A bill giving back gun, jury, and office-holding rights to nonviolent felons in Wyoming is headed to the governor’s desk.
Senate File 120 became an enrolled act Friday after it passed both chambers of the state Legislature.
But the bill overcame a roadblock Thursday when the House and Senate agreed to do things the Senate’s way, and reinstate a five-year waiting period for felons before restoring their rights. The House and Senate originally disagreed on this point.
The House earlier this week had tried to remove the five-year waiting period, which was in the bill during an earlier phase. The removal succeeded by one vote, 28-27.
The Senate didn’t like that change, refusing to concur with the amendment in a 25-5 vote against it.
Rep. Ember Oakley, R-Riverton, and Sen. Bill Landen, R-Casper, co-chaired a joint conference committee that met Thursday to find a solution that would work for both chambers.
That solution was to restore the five-year waiting period.
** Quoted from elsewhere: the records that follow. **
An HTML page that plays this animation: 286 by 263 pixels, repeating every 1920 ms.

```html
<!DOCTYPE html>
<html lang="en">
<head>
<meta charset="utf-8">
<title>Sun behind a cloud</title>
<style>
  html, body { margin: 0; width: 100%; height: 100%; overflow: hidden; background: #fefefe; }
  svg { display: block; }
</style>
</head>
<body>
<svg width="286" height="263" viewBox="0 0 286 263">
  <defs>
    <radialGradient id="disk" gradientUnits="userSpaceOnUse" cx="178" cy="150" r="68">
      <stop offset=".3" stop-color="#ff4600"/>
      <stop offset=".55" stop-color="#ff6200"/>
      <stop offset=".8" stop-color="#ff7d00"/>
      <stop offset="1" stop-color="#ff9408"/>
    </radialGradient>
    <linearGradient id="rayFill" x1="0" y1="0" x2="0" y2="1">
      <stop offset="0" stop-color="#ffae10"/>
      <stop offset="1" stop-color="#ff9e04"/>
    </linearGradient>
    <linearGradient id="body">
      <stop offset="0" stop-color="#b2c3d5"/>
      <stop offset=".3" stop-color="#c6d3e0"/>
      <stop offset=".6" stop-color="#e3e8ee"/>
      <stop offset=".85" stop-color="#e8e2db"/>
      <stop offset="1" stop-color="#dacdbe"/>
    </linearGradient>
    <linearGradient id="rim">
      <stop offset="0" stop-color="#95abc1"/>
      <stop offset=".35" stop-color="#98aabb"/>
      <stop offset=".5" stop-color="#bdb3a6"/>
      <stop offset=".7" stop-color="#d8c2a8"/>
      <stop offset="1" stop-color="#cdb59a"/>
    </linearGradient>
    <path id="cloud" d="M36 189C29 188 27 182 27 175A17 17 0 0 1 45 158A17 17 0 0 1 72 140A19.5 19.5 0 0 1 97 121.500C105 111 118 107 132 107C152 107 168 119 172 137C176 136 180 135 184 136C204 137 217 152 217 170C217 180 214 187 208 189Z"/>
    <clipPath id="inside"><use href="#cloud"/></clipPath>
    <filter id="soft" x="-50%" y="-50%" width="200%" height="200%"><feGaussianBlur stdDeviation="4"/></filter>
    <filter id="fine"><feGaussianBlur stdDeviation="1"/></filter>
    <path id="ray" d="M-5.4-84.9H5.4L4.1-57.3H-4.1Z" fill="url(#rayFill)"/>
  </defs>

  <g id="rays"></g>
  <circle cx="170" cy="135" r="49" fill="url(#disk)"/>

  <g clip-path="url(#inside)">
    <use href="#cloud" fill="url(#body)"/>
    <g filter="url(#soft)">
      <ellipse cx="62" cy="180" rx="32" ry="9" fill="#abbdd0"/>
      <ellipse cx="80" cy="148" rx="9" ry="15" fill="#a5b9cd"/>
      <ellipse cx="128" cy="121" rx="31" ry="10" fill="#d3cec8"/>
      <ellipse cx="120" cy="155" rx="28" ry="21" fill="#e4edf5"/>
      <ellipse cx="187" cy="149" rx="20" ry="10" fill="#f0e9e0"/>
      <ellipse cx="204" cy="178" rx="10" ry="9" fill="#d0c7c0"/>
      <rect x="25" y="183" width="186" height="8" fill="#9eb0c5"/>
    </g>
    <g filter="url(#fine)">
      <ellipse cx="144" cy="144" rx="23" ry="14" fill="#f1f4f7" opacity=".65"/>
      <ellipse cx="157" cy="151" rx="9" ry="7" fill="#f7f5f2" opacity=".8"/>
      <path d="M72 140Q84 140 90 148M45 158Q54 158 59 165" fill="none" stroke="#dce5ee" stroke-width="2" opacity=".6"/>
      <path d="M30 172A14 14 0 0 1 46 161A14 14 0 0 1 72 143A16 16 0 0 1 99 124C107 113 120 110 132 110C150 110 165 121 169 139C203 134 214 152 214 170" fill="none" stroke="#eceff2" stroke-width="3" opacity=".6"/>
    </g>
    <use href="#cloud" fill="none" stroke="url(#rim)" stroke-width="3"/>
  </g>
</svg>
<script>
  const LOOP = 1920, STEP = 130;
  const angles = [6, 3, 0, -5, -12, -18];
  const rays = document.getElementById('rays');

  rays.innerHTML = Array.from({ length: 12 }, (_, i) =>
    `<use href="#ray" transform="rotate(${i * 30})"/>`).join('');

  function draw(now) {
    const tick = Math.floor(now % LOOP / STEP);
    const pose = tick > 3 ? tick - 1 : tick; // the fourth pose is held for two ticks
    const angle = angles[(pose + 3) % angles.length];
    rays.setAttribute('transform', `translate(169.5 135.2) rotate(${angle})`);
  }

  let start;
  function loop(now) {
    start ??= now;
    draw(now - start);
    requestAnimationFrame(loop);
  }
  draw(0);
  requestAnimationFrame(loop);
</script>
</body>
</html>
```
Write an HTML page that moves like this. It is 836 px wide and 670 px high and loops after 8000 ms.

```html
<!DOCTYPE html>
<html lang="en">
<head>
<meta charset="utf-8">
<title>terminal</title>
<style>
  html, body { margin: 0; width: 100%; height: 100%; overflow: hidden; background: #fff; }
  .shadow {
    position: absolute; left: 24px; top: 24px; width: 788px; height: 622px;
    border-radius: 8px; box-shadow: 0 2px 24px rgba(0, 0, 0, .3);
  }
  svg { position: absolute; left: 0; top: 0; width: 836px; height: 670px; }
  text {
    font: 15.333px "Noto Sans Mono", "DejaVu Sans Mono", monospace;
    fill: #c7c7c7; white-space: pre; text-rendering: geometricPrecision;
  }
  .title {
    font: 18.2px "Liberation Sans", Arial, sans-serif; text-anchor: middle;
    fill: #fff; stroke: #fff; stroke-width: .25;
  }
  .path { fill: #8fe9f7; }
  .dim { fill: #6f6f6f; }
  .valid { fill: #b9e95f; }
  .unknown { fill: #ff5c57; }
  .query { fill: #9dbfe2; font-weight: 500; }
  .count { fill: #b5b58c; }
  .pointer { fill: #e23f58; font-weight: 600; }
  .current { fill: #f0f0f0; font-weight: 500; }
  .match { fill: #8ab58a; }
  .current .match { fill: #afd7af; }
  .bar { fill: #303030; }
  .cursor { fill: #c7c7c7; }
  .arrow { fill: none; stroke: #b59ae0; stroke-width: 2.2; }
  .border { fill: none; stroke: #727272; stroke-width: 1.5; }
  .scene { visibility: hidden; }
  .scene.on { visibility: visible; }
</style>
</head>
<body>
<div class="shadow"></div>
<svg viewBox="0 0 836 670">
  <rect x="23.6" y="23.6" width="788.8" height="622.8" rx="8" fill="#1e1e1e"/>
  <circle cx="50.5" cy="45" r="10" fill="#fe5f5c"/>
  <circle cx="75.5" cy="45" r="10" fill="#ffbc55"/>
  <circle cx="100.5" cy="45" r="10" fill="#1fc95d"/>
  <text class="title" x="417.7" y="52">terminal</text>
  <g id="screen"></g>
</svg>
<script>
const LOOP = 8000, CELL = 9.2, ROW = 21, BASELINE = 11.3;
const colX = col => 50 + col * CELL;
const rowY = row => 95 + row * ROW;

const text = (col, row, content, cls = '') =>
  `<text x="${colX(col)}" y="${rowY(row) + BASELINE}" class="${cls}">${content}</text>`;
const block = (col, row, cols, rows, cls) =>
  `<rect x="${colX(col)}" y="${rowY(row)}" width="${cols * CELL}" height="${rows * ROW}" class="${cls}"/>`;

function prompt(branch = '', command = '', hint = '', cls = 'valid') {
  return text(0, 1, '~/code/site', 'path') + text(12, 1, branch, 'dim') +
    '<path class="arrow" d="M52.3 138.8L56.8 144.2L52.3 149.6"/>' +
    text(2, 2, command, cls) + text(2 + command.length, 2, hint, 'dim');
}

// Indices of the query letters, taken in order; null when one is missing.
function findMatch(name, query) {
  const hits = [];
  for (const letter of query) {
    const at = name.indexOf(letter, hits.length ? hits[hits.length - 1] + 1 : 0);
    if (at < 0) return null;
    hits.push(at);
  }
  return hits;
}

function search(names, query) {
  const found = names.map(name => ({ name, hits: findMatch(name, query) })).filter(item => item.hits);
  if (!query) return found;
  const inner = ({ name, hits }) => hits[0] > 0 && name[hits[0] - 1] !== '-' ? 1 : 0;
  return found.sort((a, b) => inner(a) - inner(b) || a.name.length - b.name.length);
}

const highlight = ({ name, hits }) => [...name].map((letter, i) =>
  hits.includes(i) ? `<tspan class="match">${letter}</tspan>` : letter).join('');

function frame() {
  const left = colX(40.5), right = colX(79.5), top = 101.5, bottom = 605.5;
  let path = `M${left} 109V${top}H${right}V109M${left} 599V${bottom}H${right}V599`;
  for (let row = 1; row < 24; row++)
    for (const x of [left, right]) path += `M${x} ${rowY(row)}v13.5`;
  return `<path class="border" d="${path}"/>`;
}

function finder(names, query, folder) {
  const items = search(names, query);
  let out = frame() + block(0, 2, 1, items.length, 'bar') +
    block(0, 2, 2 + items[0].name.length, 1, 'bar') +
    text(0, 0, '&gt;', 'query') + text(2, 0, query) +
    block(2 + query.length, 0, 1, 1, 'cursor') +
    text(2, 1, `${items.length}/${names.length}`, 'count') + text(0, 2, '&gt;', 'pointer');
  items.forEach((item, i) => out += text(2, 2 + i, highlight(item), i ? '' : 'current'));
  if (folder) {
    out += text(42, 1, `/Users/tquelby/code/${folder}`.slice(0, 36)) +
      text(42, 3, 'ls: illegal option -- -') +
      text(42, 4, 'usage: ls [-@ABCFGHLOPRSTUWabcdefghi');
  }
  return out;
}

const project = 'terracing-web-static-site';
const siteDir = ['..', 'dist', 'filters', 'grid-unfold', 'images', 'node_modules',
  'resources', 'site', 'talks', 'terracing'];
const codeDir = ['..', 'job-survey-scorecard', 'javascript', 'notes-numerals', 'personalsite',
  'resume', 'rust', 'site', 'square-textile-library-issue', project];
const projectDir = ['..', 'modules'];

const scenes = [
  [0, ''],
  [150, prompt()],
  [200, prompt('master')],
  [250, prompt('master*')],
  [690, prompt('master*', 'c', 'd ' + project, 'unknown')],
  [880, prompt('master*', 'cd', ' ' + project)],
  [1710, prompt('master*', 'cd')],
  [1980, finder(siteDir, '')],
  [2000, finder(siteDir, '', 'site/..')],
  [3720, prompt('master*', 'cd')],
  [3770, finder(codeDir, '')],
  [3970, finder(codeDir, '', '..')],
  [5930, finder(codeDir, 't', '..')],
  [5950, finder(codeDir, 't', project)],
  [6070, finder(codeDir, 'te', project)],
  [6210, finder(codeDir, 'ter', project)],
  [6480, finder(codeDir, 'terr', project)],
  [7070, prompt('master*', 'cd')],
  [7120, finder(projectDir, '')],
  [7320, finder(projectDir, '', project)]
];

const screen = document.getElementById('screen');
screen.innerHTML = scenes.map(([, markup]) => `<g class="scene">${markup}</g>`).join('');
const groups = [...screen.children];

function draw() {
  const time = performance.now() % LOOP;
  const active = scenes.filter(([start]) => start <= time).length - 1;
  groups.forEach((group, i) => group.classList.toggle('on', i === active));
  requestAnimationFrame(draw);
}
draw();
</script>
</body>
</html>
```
“I think it’s important to have a period of demonstrated rehabilitation and reform, I do,” said Oakley Friday while urging her House colleagues to agree with the Senate. “I never thought I’d be someone up here fighting for felons’ rights… But this is a bill that will help out some Wyomingites and that’s what we’re here to do.”
Sneaky Gun Control
Some Republicans in the state House battled Senate File 120 this week because the bill would remove
Bill proponents cited federal law as the reason for inserting the gun-rights removal language. Federal statute 18 U.S. C. § 921 says civil rights restoration only applies “if the law of the applicable jurisdiction provides for the loss of civil rights under such an offense.”
“You have to have that nexus,” said bill sponsor Sen. Eric Barlow, R-Gillette. “It’s hard to restore something we didn’t actually take away, because of the way the federal government is now handling this.”
As A State
One change the House made which stayed with the bill was a provision letting prosecutors charge Wyoming’s nonviolent felons with a misdemeanor, if they’re found with a gun before their rights are restored.
Landen told the joint conference committee that the Senate liked that change.
Rep. Art Washut, R-Casper, advocated this provision as a way of handling such people on a state level rather than handing them over to federal authorities for prosecution.
Washut is a former police officer and a criminal justice educator.